▸ **WORK INSTRUCTIONS**:
Search the data for the string "area" and copy each line where it turns up.

▸ **PROVIDED DATA**:
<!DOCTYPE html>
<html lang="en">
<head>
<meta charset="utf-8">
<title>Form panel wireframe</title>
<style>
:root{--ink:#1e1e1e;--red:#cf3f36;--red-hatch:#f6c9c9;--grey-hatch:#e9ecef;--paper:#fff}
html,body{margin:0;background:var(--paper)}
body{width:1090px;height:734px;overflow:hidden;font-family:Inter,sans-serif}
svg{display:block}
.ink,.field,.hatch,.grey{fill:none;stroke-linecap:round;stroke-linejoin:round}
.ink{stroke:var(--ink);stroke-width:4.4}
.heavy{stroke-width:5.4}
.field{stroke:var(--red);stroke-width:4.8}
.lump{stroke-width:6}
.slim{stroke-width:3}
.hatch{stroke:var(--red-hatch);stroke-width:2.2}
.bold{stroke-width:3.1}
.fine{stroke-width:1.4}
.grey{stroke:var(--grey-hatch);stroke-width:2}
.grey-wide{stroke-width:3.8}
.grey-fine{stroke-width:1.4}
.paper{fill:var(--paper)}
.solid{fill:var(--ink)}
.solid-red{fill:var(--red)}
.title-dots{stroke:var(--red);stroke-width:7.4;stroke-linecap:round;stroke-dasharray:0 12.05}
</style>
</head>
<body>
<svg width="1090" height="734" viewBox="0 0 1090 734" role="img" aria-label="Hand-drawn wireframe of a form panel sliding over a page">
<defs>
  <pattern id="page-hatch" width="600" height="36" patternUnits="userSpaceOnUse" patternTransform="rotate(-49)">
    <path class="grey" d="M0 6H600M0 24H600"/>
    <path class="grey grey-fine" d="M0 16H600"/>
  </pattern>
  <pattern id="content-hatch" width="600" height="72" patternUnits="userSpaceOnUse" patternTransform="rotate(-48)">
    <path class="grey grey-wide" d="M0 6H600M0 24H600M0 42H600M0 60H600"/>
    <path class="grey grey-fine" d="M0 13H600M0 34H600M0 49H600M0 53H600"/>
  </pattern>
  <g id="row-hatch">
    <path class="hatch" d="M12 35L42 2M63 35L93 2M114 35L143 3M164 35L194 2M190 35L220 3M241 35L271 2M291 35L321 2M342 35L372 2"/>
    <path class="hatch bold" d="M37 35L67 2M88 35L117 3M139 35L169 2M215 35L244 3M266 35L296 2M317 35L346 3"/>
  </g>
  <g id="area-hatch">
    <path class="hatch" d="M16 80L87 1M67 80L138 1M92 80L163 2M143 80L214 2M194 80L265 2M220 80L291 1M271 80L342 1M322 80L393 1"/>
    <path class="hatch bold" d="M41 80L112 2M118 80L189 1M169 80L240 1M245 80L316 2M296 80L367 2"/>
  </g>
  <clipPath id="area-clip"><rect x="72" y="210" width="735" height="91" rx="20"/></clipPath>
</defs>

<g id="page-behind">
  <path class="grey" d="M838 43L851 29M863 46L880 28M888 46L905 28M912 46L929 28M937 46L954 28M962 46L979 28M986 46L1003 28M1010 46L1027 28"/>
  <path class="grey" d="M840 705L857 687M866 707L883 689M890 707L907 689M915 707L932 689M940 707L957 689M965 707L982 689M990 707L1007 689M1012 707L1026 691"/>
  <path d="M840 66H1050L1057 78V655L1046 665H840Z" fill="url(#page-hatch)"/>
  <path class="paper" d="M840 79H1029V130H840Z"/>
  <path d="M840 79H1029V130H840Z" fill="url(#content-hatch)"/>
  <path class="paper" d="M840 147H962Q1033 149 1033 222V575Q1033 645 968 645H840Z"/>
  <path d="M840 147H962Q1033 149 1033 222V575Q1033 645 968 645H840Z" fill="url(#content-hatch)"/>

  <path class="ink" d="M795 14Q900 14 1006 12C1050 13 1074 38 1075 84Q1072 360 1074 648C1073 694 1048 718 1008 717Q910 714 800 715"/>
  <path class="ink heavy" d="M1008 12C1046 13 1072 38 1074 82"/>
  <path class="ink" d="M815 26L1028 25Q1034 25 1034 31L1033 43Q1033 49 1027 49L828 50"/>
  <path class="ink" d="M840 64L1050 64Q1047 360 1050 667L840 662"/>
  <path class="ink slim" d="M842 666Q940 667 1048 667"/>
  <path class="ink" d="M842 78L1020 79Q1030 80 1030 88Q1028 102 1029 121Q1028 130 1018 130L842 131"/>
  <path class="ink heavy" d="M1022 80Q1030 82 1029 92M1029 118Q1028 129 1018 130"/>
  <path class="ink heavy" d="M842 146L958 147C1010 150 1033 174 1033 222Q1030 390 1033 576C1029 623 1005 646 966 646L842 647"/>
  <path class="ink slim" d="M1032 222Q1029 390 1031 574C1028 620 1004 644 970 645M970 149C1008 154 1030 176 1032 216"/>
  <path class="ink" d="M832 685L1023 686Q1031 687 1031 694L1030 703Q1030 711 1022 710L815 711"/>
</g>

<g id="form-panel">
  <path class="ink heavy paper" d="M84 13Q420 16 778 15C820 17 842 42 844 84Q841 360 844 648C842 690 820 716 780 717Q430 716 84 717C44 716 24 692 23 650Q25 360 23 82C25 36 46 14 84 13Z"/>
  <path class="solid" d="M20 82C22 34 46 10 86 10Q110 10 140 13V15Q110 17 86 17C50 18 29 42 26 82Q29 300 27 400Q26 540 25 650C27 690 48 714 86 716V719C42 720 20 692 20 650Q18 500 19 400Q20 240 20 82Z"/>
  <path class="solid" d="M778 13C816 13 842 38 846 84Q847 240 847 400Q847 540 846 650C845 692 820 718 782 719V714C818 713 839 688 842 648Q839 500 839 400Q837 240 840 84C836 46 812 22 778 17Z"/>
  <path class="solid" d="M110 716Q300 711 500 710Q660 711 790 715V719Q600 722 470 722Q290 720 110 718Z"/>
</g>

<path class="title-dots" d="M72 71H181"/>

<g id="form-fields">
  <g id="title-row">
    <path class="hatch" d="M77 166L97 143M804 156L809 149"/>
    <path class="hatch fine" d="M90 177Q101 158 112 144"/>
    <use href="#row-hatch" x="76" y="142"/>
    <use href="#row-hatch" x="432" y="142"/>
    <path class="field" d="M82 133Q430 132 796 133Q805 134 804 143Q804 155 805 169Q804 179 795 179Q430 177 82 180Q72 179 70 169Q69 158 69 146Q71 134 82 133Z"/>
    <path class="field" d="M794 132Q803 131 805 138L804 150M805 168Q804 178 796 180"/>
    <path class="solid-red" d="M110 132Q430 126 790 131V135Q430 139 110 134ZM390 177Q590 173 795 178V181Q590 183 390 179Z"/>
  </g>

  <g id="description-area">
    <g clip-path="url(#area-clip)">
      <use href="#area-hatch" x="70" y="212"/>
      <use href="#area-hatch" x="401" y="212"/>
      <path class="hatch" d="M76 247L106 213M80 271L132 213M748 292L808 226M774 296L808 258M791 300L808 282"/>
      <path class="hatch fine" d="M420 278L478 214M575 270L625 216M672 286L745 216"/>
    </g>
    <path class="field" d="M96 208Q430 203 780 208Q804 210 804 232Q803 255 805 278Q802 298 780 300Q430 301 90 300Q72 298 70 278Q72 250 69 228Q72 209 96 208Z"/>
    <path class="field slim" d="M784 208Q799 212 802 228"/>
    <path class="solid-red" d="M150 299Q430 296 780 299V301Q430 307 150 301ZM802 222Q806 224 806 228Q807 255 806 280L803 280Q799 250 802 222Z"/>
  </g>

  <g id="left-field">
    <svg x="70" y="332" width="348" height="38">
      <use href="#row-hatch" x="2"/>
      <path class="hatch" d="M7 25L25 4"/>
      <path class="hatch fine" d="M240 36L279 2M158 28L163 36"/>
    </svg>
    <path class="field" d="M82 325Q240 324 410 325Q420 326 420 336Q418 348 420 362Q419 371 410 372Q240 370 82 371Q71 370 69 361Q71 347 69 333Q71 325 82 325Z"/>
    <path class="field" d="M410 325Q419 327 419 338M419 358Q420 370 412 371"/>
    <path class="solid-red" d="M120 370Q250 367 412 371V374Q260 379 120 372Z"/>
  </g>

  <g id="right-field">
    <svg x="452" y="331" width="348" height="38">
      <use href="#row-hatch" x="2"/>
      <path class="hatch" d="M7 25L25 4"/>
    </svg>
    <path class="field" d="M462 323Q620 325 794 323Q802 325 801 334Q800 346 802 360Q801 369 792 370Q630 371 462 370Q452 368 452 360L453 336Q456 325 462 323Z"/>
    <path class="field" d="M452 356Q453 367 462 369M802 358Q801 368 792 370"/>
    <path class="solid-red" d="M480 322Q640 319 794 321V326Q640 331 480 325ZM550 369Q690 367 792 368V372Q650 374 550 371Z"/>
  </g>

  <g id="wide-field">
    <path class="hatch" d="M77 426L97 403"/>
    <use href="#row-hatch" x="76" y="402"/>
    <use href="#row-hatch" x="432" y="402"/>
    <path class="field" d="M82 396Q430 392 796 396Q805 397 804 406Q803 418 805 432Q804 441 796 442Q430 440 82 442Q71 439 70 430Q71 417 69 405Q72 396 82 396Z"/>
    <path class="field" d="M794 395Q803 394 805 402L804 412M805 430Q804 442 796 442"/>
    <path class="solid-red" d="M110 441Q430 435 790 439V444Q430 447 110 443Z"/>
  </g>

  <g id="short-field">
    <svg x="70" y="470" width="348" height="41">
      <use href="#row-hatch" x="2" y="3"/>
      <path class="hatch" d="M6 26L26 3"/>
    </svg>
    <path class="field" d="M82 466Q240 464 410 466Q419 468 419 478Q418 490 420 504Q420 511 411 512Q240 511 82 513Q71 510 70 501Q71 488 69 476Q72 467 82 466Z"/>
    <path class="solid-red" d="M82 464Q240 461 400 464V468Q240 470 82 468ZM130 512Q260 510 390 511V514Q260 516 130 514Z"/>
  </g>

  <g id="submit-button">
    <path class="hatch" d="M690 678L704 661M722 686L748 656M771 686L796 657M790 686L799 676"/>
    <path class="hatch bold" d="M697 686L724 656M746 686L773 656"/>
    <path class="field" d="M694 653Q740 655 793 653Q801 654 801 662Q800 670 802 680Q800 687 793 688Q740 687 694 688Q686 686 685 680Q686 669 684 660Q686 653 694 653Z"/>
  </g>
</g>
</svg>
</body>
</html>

▸ **RESULT OF THE EXERCISE**:
  <g id="area-hatch">
  <clipPath id="area-clip"><rect x="72" y="210" width="735" height="91" rx="20"/></clipPath>
  <g id="description-area">
    <g clip-path="url(#area-clip)">
      <use href="#area-hatch" x="70" y="212"/>
      <use href="#area-hatch" x="401" y="212"/>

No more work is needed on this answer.